The employer and her colleagues are guilty of racial harassment by reason of the unwelcome, abusive, insulting or offensive behavior of name-calling directed at Ms. D’s race, making her feel humiliated, embarrassed or even threatened.
Under section 7(1) of the RDO, racial harassment can take any form – physical, visual, verbal or non-verbal. Even a single incident may constitute racial harassment. The reference to her as ‘cha-mui’, therefore, violated the terms of the RDO because the verbal insult or unwelcome abusive language made Ms. D feel humiliated and embarrassed.
E. Racially Hostile Environment
Mr. E is of Pakistani descent and works as a clerk. He noticed that there were signs put up on a noticeboard in his workplace recently, which read “Pakistanis are terrorists! We don’t want terrorists in Hong Kong!” Although the signs were not directed at him personally, he felt extremely uncomfortable and offended given that the message suggested that some of his colleagues harboured a hostile attitude towards Pakistanis. Does this amount to the creation of a racially hostile environment?
Section 7(2) of the RDO protects employees against an intimidating work environment created by racially prejudiced or unwelcome conduct or behavior towards a person that interferes with the person’s work performance. To establish liability under section 7(2) of the RDO, the behavior in question does not need to be directly or consciously targeted at a particular person. It can be conduct of a general nature, verbal or otherwise, which gives rise to feelings of hostility towards people of a particular background, who would feel uncomfortable or prejudiced in such an environment. Mr. E’s case, therefore, would be a clear case of discrimination by creating a racially hostile environment.
F. Racial Vilification
Ms. F is a Nepalese. One day, whilst she was waiting for a bus at the bus stop, a Chinese male started shouting loudly, “I hate to see South Asians intruding into my homeland! They are so dirty. They eat with their hands! You there, don’t stand so close to her or you’ll get infected with the diseases she has!” The other people at the bus stop did not react to the statement; they simply looked away. However, Ms. F felt extremely upset and wanted to know if she had a claim under the RDO against the Chinese male.

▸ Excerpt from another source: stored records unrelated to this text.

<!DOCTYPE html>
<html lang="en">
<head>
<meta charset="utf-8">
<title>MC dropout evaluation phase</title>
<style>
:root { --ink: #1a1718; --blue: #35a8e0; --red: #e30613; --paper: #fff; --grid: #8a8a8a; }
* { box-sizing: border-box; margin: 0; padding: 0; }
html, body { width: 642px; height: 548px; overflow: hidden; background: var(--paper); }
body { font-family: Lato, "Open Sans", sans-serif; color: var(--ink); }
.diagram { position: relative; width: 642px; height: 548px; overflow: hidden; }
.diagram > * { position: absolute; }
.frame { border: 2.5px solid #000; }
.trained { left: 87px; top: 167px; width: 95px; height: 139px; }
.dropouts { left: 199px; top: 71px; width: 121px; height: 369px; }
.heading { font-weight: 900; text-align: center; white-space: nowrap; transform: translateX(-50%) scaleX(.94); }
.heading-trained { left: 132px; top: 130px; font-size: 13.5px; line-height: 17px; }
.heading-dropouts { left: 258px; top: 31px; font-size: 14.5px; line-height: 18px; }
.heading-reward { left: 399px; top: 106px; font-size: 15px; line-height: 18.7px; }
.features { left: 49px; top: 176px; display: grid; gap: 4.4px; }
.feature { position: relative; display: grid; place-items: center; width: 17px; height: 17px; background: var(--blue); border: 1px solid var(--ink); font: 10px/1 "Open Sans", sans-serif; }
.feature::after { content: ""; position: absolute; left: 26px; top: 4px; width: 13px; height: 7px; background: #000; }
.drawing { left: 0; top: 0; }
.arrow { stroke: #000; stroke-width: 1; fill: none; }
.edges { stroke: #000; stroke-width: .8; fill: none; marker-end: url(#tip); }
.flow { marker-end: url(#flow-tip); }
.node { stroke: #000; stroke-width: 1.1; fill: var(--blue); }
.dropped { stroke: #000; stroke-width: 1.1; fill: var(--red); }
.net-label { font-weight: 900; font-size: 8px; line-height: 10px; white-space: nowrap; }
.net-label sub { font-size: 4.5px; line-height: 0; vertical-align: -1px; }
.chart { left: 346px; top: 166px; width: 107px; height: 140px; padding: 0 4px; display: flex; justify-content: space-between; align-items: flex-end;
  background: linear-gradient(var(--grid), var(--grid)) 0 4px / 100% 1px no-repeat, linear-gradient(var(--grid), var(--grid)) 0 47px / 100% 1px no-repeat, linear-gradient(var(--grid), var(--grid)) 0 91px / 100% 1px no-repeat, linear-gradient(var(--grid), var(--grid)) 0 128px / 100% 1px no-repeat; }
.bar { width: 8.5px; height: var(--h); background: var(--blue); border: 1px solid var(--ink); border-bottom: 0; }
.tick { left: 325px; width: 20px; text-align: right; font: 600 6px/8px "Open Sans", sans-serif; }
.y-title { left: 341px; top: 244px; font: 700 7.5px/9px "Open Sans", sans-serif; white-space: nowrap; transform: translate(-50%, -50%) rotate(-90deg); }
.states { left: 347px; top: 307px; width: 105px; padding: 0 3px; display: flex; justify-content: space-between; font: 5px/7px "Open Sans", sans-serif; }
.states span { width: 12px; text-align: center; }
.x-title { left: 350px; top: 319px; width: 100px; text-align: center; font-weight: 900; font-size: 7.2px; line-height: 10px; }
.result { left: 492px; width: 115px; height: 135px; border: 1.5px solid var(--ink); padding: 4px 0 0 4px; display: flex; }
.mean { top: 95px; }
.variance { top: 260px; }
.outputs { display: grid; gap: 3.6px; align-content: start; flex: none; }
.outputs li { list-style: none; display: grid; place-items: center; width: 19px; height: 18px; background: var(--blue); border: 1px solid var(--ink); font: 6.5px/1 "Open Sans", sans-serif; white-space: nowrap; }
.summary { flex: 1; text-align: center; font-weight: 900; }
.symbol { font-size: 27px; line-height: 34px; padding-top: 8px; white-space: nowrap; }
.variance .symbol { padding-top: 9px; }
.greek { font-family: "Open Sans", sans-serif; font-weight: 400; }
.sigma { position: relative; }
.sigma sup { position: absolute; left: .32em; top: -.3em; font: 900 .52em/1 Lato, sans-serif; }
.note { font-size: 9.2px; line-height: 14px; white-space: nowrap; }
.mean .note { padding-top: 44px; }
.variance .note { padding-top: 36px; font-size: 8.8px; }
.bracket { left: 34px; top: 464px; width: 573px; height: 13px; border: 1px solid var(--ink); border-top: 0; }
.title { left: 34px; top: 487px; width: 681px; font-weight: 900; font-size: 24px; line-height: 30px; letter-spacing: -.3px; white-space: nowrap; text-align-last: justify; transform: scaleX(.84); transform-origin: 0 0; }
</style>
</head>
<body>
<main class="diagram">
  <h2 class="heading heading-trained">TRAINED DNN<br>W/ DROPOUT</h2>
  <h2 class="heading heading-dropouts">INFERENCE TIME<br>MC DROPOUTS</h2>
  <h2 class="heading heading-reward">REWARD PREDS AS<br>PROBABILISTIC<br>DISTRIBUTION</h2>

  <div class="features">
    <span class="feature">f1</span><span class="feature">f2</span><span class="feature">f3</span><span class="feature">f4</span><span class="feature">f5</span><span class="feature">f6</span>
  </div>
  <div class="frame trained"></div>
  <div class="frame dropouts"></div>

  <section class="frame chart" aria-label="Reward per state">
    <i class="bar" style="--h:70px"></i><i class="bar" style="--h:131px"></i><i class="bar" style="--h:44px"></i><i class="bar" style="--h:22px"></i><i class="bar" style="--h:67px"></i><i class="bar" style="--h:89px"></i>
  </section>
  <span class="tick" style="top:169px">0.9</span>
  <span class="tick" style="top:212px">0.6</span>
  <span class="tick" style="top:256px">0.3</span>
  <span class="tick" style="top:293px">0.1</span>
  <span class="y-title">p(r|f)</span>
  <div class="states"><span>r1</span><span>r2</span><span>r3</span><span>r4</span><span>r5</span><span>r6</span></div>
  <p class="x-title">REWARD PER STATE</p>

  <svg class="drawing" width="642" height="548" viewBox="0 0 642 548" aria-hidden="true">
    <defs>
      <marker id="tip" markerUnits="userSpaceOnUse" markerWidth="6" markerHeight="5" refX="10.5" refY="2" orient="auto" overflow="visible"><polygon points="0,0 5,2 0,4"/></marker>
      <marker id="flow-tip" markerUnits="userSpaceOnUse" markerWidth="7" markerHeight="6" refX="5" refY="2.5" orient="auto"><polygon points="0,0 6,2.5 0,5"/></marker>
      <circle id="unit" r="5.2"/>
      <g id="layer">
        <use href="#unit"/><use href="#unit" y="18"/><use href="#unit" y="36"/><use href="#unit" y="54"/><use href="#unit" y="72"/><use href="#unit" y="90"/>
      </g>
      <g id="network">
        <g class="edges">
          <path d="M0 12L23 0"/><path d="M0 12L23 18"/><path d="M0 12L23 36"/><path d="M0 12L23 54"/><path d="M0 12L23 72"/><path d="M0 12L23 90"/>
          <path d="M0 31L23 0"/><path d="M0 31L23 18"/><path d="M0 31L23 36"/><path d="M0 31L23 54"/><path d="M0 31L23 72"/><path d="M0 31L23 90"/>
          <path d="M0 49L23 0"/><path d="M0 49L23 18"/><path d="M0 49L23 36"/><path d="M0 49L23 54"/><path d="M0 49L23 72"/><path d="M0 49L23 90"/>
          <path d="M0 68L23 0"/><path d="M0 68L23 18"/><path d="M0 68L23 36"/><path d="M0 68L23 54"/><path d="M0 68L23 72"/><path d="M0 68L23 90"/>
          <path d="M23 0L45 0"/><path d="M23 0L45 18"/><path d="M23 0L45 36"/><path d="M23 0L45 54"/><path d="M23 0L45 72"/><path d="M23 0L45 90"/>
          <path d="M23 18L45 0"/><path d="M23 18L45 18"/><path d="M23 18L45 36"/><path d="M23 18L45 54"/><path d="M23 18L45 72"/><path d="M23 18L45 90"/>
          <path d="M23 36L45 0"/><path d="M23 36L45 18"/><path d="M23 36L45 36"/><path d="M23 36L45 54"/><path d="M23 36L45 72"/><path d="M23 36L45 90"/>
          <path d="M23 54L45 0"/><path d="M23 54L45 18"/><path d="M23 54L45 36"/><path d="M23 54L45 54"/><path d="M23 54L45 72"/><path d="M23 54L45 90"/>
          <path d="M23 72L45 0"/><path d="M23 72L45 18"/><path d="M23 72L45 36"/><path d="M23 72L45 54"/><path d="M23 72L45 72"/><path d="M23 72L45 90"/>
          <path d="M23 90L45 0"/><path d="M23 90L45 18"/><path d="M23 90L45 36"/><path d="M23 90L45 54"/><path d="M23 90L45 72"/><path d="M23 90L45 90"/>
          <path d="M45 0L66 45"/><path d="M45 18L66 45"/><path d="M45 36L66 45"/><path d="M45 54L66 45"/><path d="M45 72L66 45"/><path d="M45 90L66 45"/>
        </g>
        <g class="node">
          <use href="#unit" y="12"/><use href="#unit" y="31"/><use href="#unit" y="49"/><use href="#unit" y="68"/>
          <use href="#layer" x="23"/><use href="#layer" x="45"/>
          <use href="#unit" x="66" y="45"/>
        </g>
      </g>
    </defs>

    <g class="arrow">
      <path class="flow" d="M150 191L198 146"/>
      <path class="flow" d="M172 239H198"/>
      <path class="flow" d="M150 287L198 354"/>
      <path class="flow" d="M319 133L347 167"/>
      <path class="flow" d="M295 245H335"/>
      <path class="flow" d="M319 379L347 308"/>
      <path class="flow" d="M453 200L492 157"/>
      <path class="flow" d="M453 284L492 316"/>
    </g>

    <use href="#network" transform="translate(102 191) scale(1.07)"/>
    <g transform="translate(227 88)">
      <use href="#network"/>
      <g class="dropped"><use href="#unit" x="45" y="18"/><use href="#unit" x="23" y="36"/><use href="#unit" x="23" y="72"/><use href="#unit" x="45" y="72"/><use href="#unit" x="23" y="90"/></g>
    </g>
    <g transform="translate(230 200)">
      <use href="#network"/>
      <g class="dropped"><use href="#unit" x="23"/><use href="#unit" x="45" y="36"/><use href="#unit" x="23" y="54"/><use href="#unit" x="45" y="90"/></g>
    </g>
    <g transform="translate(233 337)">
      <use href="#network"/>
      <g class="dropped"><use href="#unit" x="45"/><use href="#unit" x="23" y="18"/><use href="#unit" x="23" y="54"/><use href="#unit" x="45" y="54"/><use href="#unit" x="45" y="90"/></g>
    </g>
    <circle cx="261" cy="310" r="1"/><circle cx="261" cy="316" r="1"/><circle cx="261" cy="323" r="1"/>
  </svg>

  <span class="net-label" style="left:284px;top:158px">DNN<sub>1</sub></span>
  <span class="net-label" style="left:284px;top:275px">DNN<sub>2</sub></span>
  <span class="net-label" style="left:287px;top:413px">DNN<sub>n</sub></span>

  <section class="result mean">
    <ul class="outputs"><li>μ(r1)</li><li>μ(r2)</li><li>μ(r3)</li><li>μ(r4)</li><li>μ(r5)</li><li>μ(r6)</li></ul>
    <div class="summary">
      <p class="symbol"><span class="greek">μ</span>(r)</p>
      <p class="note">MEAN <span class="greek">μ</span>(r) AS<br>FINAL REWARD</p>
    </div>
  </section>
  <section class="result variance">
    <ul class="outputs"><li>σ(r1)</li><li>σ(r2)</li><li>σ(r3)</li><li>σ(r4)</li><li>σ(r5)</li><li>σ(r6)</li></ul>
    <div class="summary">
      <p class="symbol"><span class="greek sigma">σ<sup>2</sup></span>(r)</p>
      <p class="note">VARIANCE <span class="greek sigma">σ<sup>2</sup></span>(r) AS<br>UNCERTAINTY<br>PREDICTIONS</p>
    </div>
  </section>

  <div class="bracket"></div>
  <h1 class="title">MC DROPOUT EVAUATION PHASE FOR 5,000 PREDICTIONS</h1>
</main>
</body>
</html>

Yes. The conduct of the man amounted to racial vilification under section 45 of the RDO. He engaged in conduct in public which incited hatred, serious contempt for, or severe ridicule of Ms. F because of her race. For the purposes of a claim of racial vilification, it does not matter whether other people were actually incited by the remarks.
F. Serious Racial Vilification
What if a situation similar to scenario above occurred but the man had instead shouted at Ms. F, saying, “I hate South Asians! Stay away from me or I will beat you up!”?
Since the racist incitement in this scenario involves the threat of physical harm, the man would probably have committed the offence of serious vilification pursuant to section 46 of the RDO, for which the maximum penalty is a fine of $100,000 and imprisonment for a maximum of two years.
Serious vilification also occurs if the threat is directed at the target’s property.
*Some examples are adapted from the publication entitled “Race Discrimination Ordinance and I” published by the Equal Opportunities Commission.